Design wise, the DataTraveler mini's unibody style scores big points for me. One of the biggest complains I've heard from users of USB flash drives using a separate cap to protect the USB connector, is that it is very easy to lose the cap. With the mini, the USB connector's cover is built into the drive. It works by sliding open to reveal the connector, then sliding back closed when not being used.
Living up to its name, the Kingston DataTraveler mini USB flash drive is in fact mini! Its face size is only a little bigger than that of a quarter (yes, Canadian quarters are the same size as US quarters). In terms of thickness, it's the thickest USB flash drive we've tested before at 10.3mm thick. With that being said, it's still very small, and for example it would fit comfortably on a keychain.
The indicator light of the DataTraveler mini is green, and it flashes when reading or writing to the drive. When using the mini, adjacently stacked USB ports will not be able to be used. The drive is just too thick that it would block the connectors above and below the one being used for the drive. Ports side-by-side may be accessible depending on spacing between the ports. Examining many notebooks, motherboards and USB hubs, this should be the case most of the time.
While the drive is not marketed as a performance beast, the Kingston DataTraveler mini churned out very respectable theoretical read speeds in the HDTach test.
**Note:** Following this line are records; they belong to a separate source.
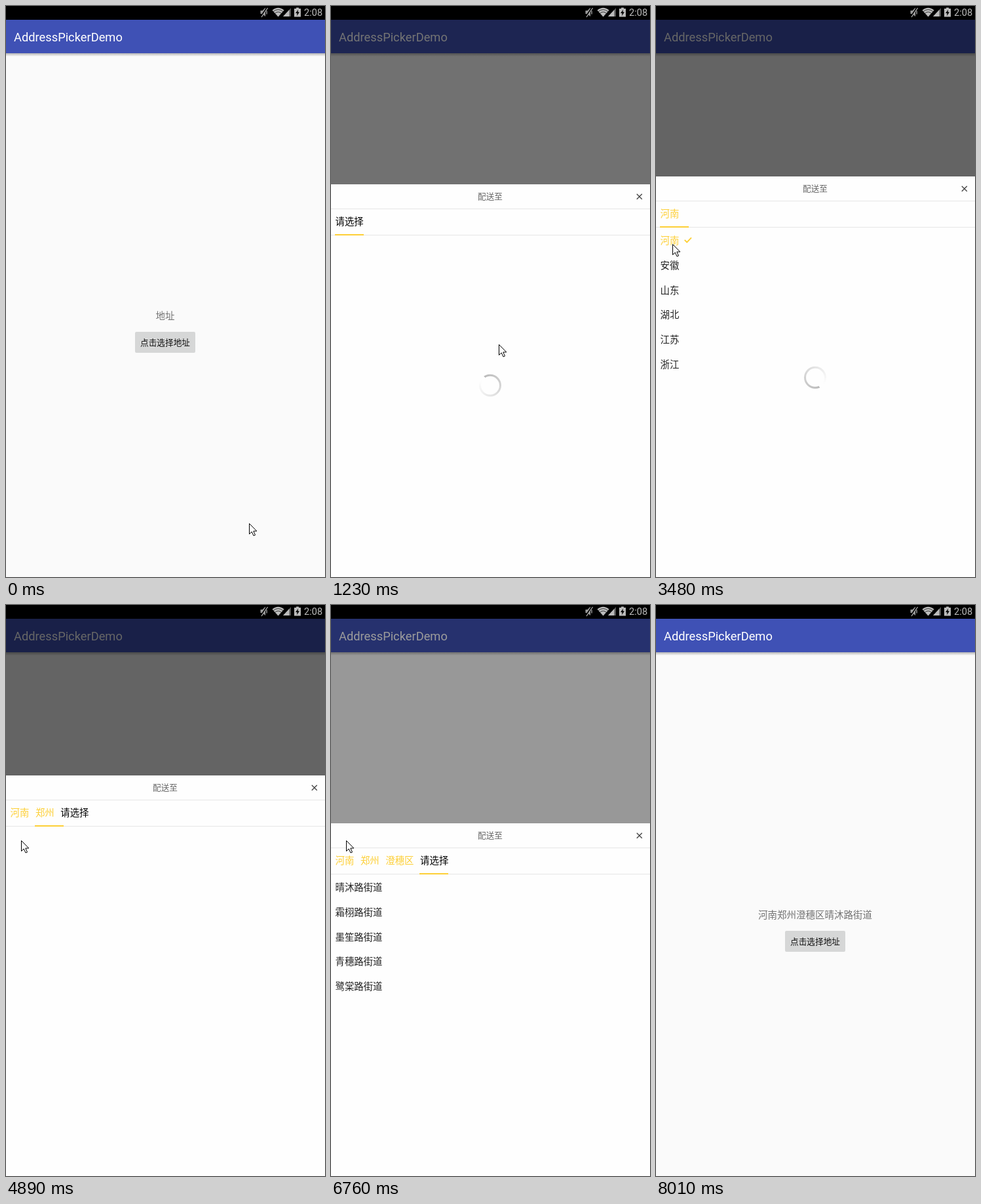
An HTML page with a canvas that plays this animation: 487x871 px, repeating every 8410 ms.

```html
<!DOCTYPE html>
<html lang="zh-CN">
<head>
<meta charset="utf-8">
<title>AddressPickerDemo</title>
<style>
html, body { margin: 0; width: 100%; height: 100%; overflow: hidden; background: #fafafa; }
canvas { display: block; }
</style>
</head>
<body>
<canvas id="stage" width="487" height="871"></canvas>
<script>
const W = 487, H = 871, LOOP = 8410;
const c = document.getElementById('stage').getContext('2d');
const CJK = '"Noto Sans CJK SC", "Noto Sans CJK", sans-serif';
const YELLOW = '#fdcf36', PROMPT = '请选择', FONT = 14.4;

// Times in ms
const OPEN = 958, CLOSE = 6692;
const picks = [2540, 3960, 5350];
const replies = [2390, 3490, 4880, 6275];
const chosen = ['河南', '郑州', '澄穗区'];
const address = '河南郑州澄穗区晴沐路街道';
const lists = [
  ['河南', '安徽', '山东', '湖北', '江苏', '浙江'],
  ['郑州', '洛阳', '开封', '新乡', '安阳'],
  ['澄穗区', '霁禾区', '墨棠区', '岚笙区', '青栩区'],
  ['晴沐路街道', '霜栩路街道', '墨笙路街道', '青穗路街道', '鹭棠路街道']
];
const cursorPath = [
  [0, 371, 789], [680, 256, 516], [1240, 256, 516], [1760, 69, 399], [2390, 25, 363],
  [3500, 25, 363], [3640, 23, 359], [6800, 23, 359], [7530, 289, 553], [8000, 487, 871]
];

const clamp = v => Math.max(0, Math.min(1, v));
const ease = v => (1 - Math.cos(Math.PI * clamp(v))) / 2;
const passed = (times, t) => times.filter(time => t >= time).length;

function rect(x, y, w, h, color) {
  c.fillStyle = color;
  c.fillRect(x, y, w, h);
}

function text(str, x, baseline, size, color, align = 'left', family = CJK) {
  c.font = `${size}px ${family}`;
  c.textAlign = align;
  c.fillStyle = color;
  c.fillText(str, x, baseline);
}

// Chinese text centred vertically on y
function label(str, x, y, size, color, align) {
  text(str, x, Math.round(y + size * 0.38), size, color, align);
}

function shape(d, fill, stroke, width = 1) {
  const path = new Path2D(d);
  if (fill) { c.fillStyle = fill; c.fill(path); }
  if (stroke) { c.strokeStyle = stroke; c.lineWidth = width; c.stroke(path); }
}

function statusBar() {
  const gray = '#bcbcbc';
  rect(0, 0, W, 21, '#000');
  shape('M388.5 12V7H391.5L396 2.5V16L391.5 12Z', '#9a9a9a');
  shape('M399 2L389 17', null, '#000', 2.6);
  shape('M399.5 3L390 17M398 7.5V12.5', null, gray, 1.2);
  shape('M406.5 6.5Q415.5 -1 424.5 6.5L415.5 16.5Z', gray);
  shape('M408 8.5Q415.5 2.5 423 8.5M410.5 11.2Q415.5 7 420.5 11.2', null, '#000', 0.7);
  shape('M423 16H435V3Z', '#555');
  shape('M423 16H432.5V5.7Z', gray);
  shape('M440 4H443V2.5H447V4H450V16.5H440Z', gray);
  shape('M446 5.5L442 11H444.5L444 15L448 9.3H445.5Z', '#000');
  text('2:08', 455, 15.3, 14.6, gray, 'left', 'Roboto, sans-serif');
}

function page(t) {
  rect(0, 0, W, H, '#fafafa');
  const shadow = c.createLinearGradient(0, 72, 0, 77);
  shadow.addColorStop(0, 'rgba(0,0,0,.28)');
  shadow.addColorStop(1, 'rgba(0,0,0,0)');
  rect(0, 72, W, 5, shadow);
  rect(0, 21, W, 51, '#3f51b5');
  text('AddressPickerDemo', 12, 53.7, 18.3, '#fff', 'left', 'Roboto, sans-serif');
  label(t < CLOSE ? '地址' : address, 243, 472.7, 14.5, '#737373', 'center');

  c.beginPath();
  c.roundRect(197, 497, 92, 32, 2);
  c.fillStyle = '#d6d7d7';
  c.fill();
  const press = clamp((t - 800) / 150) * clamp((1070 - t) / 80);
  c.fillStyle = `rgba(0,0,0,${0.1 * press})`;
  c.fill();
  label('点击选择地址', 243, 513.3, 12.65, '#111', 'center');
}

function spinner(t, x, y) {
  const head = Math.PI / 2 + (t - 1760) / 891 * 2 * Math.PI;
  const fade = c.createConicGradient(head, x, y);
  fade.addColorStop(0, '#bababa');
  fade.addColorStop(0.9, '#fdfdfd');
  fade.addColorStop(1, '#fff');
  c.strokeStyle = fade;
  c.lineWidth = 3;
  c.beginPath();
  c.arc(x, y, 15.5, 0, 2 * Math.PI);
  c.stroke();
}

function tabStart(index) {
  return chosen.slice(0, index).reduce((x, name) => x + name.length * FONT + 9.6, 6.5);
}

function sheet(t, top) {
  const picked = passed(picks, t), replied = passed(replies, t);
  const level = Math.max(0, replied - 1);
  const waiting = picked >= replied;

  rect(0, top, W, H - top, '#fefefe');
  label('配送至', 243, top + 18.3, 12.6, '#666', 'center');
  c.save();
  c.translate(470.8, top + 18.7);
  shape('M-4 -4L4 4M4 -4L-4 4', null, '#444', 1.3);
  c.restore();
  rect(0, top + 37, W, 1, '#e6e6e6');
  rect(0, top + 77, W, 1, '#e6e6e6');

  chosen.slice(0, picked).forEach((name, i) => label(name, tabStart(i), top + 56.5, FONT, YELLOW));
  if (picked <= level) label(PROMPT, tabStart(picked), top + 56.5, FONT, '#000');

  const from = tabStart(Math.max(0, level - 1)), to = tabStart(level);
  const slide = ease((t - replies[level]) / 300);
  rect(Math.round(from + (to - from) * slide - 0.7), top + 76, 44, 2, YELLOW);

  if (replied && (level === 0 || t >= replies[level] + 65)) {
    lists[level].forEach((name, i) => {
      const y = top + 97.4 + i * 37.85, on = i === 0 && picked > level;
      label(name, 6.5, y, FONT, on ? YELLOW : '#222');
      if (on) {
        c.save();
        c.translate(43, y);
        shape('M.7 -.5L4.2 3L11 -4', null, YELLOW, 1.9);
        c.restore();
      }
    });
  }
  if (waiting) spinner(t, 243, top + 306.8);
}

function cursor(t) {
  const next = cursorPath.findIndex(point => point[0] > t);
  if (next < 1) return;
  const [t0, x0, y0] = cursorPath[next - 1], [t1, x1, y1] = cursorPath[next];
  const k = (t - t0) / (t1 - t0);
  c.save();
  c.translate(Math.round(x0 + (x1 - x0) * k) + 0.5, Math.round(y0 + (y1 - y0) * k) + 0.5);
  shape('M0 0V16L3.7 12.5L6.5 18.5L9 17.5L6.3 11.5H11.3Z', '#fff', '#000');
  c.restore();
}

function draw() {
  const t = performance.now() % LOOP;
  page(t);
  const closing = clamp((t - CLOSE) / 200);
  const shown = ease((t - OPEN) / 300) - closing ** 2;
  const dim = clamp((t - OPEN) / 300) - closing;
  if (dim > 0) {
    rect(0, 21, W, H - 21, `rgba(0,0,0,${0.6 * dim})`);
    sheet(t, Math.round(H - 611 * shown));
  }
  statusBar();
  cursor(t);
  requestAnimationFrame(draw);
}
draw();
</script>
</body>
</html>
```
Random access time comes in relatively low at 2.9ms, which is just a couple of milliseconds behind OCZ's Rally 2, the fastest flash drive we've tested so far. In comparison, the average 7200RPM SATA hard drive comes in between 12-14ms for this test.